PROBLEM TO WORK ON >>
Could you retype every line below exactly, omitting the images?

Collected data

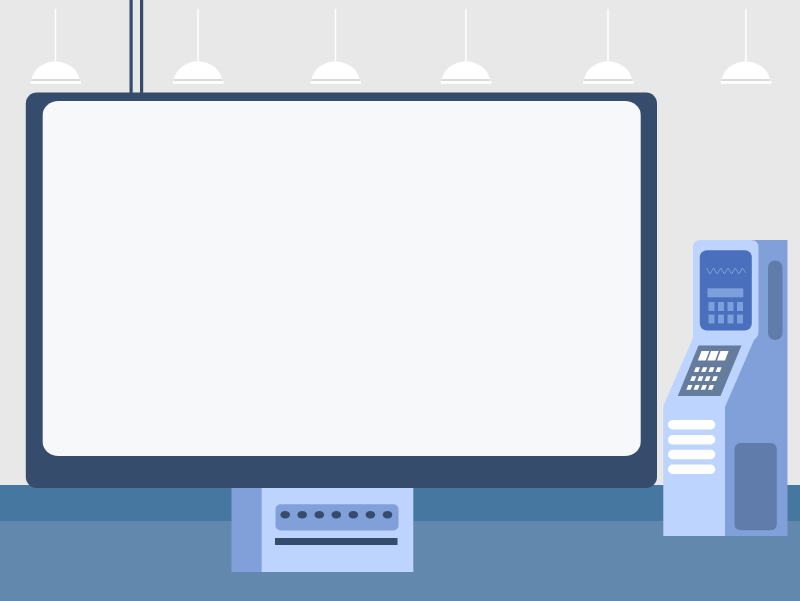
<!DOCTYPE html>
<html lang="en">
<head>
<meta charset="utf-8">
<title>Control room with large screen</title>
<style>
:root{--wall:#e8e8e8;--skirting:#4677a0;--floor:#6288ae;--navy:#354c6c;--screen:#f7f8fa;--pale:#bdd4ff;--mid:#81a0da;--slate:#5f7caa;--display:#4a6fbd;--glyph:#7ba0dc;--keypad:#667c9d;--white:#fff}
html,body{margin:0;height:100%;overflow:hidden}
body{width:800px;height:601px;background:var(--wall)}
.room{display:block;width:800px;height:601px}
.wall{fill:var(--wall)}.skirting{fill:var(--skirting)}.floor{fill:var(--floor)}
.navy{fill:var(--navy)}.screen{fill:var(--screen)}.pale{fill:var(--pale)}.mid{fill:var(--mid)}
.slate{fill:var(--slate)}.display{fill:var(--display)}.glyph{fill:var(--glyph)}.keypad{fill:var(--keypad)}.white{fill:var(--white)}
.wave{fill:none;stroke:var(--glyph);stroke-width:1}
.cord{stroke:var(--white);stroke-width:1.5}
</style>
</head>
<body>
<svg class="room" viewBox="0 0 800 601" role="img" aria-label="Control room with a large blank screen, hanging lamps and a console">
  <defs>
    <g id="lamp">
      <line class="cord" x1="0" y1="9" x2="0" y2="63"/>
      <path class="white" d="M-24 79C-22 69-12 61.500 0 61.500S22 69 24 79Z"/>
      <rect class="white" x="-25" y="81" width="50.500" height="2.800"/>
      <rect x="-24" y="79" width="48" height="2" fill="#dadada"/>
    </g>
    <g id="display-keys">
      <rect x="708.500" y="0" width="6" height="9"/>
      <rect x="718" y="0" width="6" height="9"/>
      <rect x="727.500" y="0" width="6" height="9"/>
      <rect x="737" y="0" width="6" height="9"/>
    </g>
    <g id="pad-keys">
      <path id="pad-key" d="M1.800 0H6L4.200 4.800H0Z"/>
      <use href="#pad-key" x="7.200"/>
      <use href="#pad-key" x="14.400"/>
      <use href="#pad-key" x="21.600"/>
    </g>
    <ellipse id="knob" class="navy" cx="0" cy="514.800" rx="4.800" ry="3.800"/>
  </defs>

  <g id="background">
    <rect class="wall" width="800" height="486"/>
    <rect class="skirting" y="485" width="800" height="37"/>
    <rect class="floor" y="521" width="800" height="80"/>
  </g>

  <g id="lamps">
    <use href="#lamp" x="55.500"/>
    <use href="#lamp" x="198"/>
    <use href="#lamp" x="335.500"/>
    <use href="#lamp" x="465.800"/>
    <use href="#lamp" x="608"/>
    <use href="#lamp" x="745.800"/>
  </g>

  <g id="control-box">
    <rect class="mid" x="231.500" y="486" width="31" height="86"/>
    <rect class="pale" x="261.700" y="486" width="151.600" height="86"/>
    <rect class="mid" x="275.500" y="504.300" width="123" height="26.200" rx="5"/>
    <use href="#knob" x="285.200"/>
    <use href="#knob" x="302.200"/>
    <use href="#knob" x="319.300"/>
    <use href="#knob" x="336.300"/>
    <use href="#knob" x="353.300"/>
    <use href="#knob" x="370.400"/>
    <use href="#knob" x="387.500"/>
    <rect class="navy" x="275" y="538" width="122.500" height="7"/>
  </g>

  <g id="wall-screen">
    <rect class="navy" x="129.500" y="0" width="3.200" height="95"/>
    <rect class="navy" x="140" y="0" width="3.200" height="95"/>
    <rect class="navy" x="25.800" y="92.500" width="631.200" height="395.500" rx="11"/>
    <rect class="screen" x="42.700" y="101" width="598" height="355" rx="16" ry="14"/>
  </g>

  <g id="console">
    <path class="mid" d="M748 240H787.500V536H724V400L750 336Z"/>
    <path class="pale" d="M701 240H751Q758.500 240 758.500 248V331Q758.500 337 754 340L725 407V536H663.300V406L693 338V248Q693 240 701 240Z"/>
    <rect class="slate" x="768" y="260.500" width="14.500" height="79.500" rx="7.200"/>
    <rect class="slate" x="734.500" y="443" width="42.300" height="87.300" rx="6"/>
    <g id="console-display">
      <rect class="display" x="699.800" y="250.200" width="52" height="80.300" rx="7"/>
      <path class="wave" d="M706.500 268L710 274L713.600 268L717.200 274L720.800 268L724.400 274L728 268L731.600 274L735.200 268L738.800 274L742.400 268L746 273"/>
      <rect class="glyph" x="707.500" y="288.300" width="35.800" height="9"/>
      <use class="glyph" href="#display-keys" y="302"/>
      <use class="glyph" href="#display-keys" y="314.500"/>
    </g>
    <g id="console-keypad">
      <path class="keypad" d="M698.500 345.500H741.500L720.500 396H677.800Z"/>
      <path class="white" d="M701.500 351H709.300L705.700 360.500H697.900ZM711 351H718.800L715.200 360.500H707.400ZM720.500 351H728.600L725 360.500H717Z"/>
      <use class="white" href="#pad-keys" x="694" y="367.200"/>
      <use class="white" href="#pad-keys" x="690.200" y="376.200"/>
      <use class="white" href="#pad-keys" x="686.400" y="385"/>
    </g>
    <g id="console-vents" class="white">
      <rect x="668" y="420" width="47.300" height="9.500" rx="4.700"/>
      <rect x="668" y="435" width="47.300" height="9.500" rx="4.700"/>
      <rect x="668" y="449.700" width="47.300" height="9.500" rx="4.700"/>
      <rect x="668" y="464.500" width="47.300" height="9.500" rx="4.700"/>
    </g>
  </g>
</svg>
</body>
</html>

EXPECTED ANSWER >>
<!DOCTYPE html>
<html lang="en">
<head>
<meta charset="utf-8">
<title>Control room with large screen</title>
<style>
:root{--wall:#e8e8e8;--skirting:#4677a0;--floor:#6288ae;--navy:#354c6c;--screen:#f7f8fa;--pale:#bdd4ff;--mid:#81a0da;--slate:#5f7caa;--display:#4a6fbd;--glyph:#7ba0dc;--keypad:#667c9d;--white:#fff}
html,body{margin:0;height:100%;overflow:hidden}
body{width:800px;height:601px;background:var(--wall)}
.room{display:block;width:800px;height:601px}
.wall{fill:var(--wall)}.skirting{fill:var(--skirting)}.floor{fill:var(--floor)}
.navy{fill:var(--navy)}.screen{fill:var(--screen)}.pale{fill:var(--pale)}.mid{fill:var(--mid)}
.slate{fill:var(--slate)}.display{fill:var(--display)}.glyph{fill:var(--glyph)}.keypad{fill:var(--keypad)}.white{fill:var(--white)}
.wave{fill:none;stroke:var(--glyph);stroke-width:1}
.cord{stroke:var(--white);stroke-width:1.5}
</style>
</head>
<body>
<svg class="room" viewBox="0 0 800 601" role="img" aria-label="Control room with a large blank screen, hanging lamps and a console">
  <defs>
    <g id="lamp">
      <line class="cord" x1="0" y1="9" x2="0" y2="63"/>
      <path class="white" d="M-24 79C-22 69-12 61.500 0 61.500S22 69 24 79Z"/>
      <rect class="white" x="-25" y="81" width="50.500" height="2.800"/>
      <rect x="-24" y="79" width="48" height="2" fill="#dadada"/>
    </g>
    <g id="display-keys">
      <rect x="708.500" y="0" width="6" height="9"/>
      <rect x="718" y="0" width="6" height="9"/>
      <rect x="727.500" y="0" width="6" height="9"/>
      <rect x="737" y="0" width="6" height="9"/>
    </g>
    <g id="pad-keys">
      <path id="pad-key" d="M1.800 0H6L4.200 4.800H0Z"/>
      <use href="#pad-key" x="7.200"/>
      <use href="#pad-key" x="14.400"/>
      <use href="#pad-key" x="21.600"/>
    </g>
    <ellipse id="knob" class="navy" cx="0" cy="514.800" rx="4.800" ry="3.800"/>
  </defs>

  <g id="background">
    <rect class="wall" width="800" height="486"/>
    <rect class="skirting" y="485" width="800" height="37"/>
    <rect class="floor" y="521" width="800" height="80"/>
  </g>

  <g id="lamps">
    <use href="#lamp" x="55.500"/>
    <use href="#lamp" x="198"/>
    <use href="#lamp" x="335.500"/>
    <use href="#lamp" x="465.800"/>
    <use href="#lamp" x="608"/>
    <use href="#lamp" x="745.800"/>
  </g>

  <g id="control-box">
    <rect class="mid" x="231.500" y="486" width="31" height="86"/>
    <rect class="pale" x="261.700" y="486" width="151.600" height="86"/>
    <rect class="mid" x="275.500" y="504.300" width="123" height="26.200" rx="5"/>
    <use href="#knob" x="285.200"/>
    <use href="#knob" x="302.200"/>
    <use href="#knob" x="319.300"/>
    <use href="#knob" x="336.300"/>
    <use href="#knob" x="353.300"/>
    <use href="#knob" x="370.400"/>
    <use href="#knob" x="387.500"/>
    <rect class="navy" x="275" y="538" width="122.500" height="7"/>
  </g>

  <g id="wall-screen">
    <rect class="navy" x="129.500" y="0" width="3.200" height="95"/>
    <rect class="navy" x="140" y="0" width="3.200" height="95"/>
    <rect class="navy" x="25.800" y="92.500" width="631.200" height="395.500" rx="11"/>
    <rect class="screen" x="42.700" y="101" width="598" height="355" rx="16" ry="14"/>
  </g>

  <g id="console">
    <path class="mid" d="M748 240H787.500V536H724V400L750 336Z"/>
    <path class="pale" d="M701 240H751Q758.500 240 758.500 248V331Q758.500 337 754 340L725 407V536H663.300V406L693 338V248Q693 240 701 240Z"/>
    <rect class="slate" x="768" y="260.500" width="14.500" height="79.500" rx="7.200"/>
    <rect class="slate" x="734.500" y="443" width="42.300" height="87.300" rx="6"/>
    <g id="console-display">
      <rect class="display" x="699.800" y="250.200" width="52" height="80.300" rx="7"/>
      <path class="wave" d="M706.500 268L710 274L713.600 268L717.200 274L720.800 268L724.400 274L728 268L731.600 274L735.200 268L738.800 274L742.400 268L746 273"/>
      <rect class="glyph" x="707.500" y="288.300" width="35.800" height="9"/>
      <use class="glyph" href="#display-keys" y="302"/>
      <use class="glyph" href="#display-keys" y="314.500"/>
    </g>
    <g id="console-keypad">
      <path class="keypad" d="M698.500 345.500H741.500L720.500 396H677.800Z"/>
      <path class="white" d="M701.500 351H709.300L705.700 360.500H697.900ZM711 351H718.800L715.200 360.500H707.400ZM720.500 351H728.600L725 360.500H717Z"/>
      <use class="white" href="#pad-keys" x="694" y="367.200"/>
      <use class="white" href="#pad-keys" x="690.200" y="376.200"/>
      <use class="white" href="#pad-keys" x="686.400" y="385"/>
    </g>
    <g id="console-vents" class="white">
      <rect x="668" y="420" width="47.300" height="9.500" rx="4.700"/>
      <rect x="668" y="435" width="47.300" height="9.500" rx="4.700"/>
      <rect x="668" y="449.700" width="47.300" height="9.500" rx="4.700"/>
      <rect x="668" y="464.500" width="47.300" height="9.500" rx="4.700"/>
    </g>
  </g>
</svg>
</body>
</html>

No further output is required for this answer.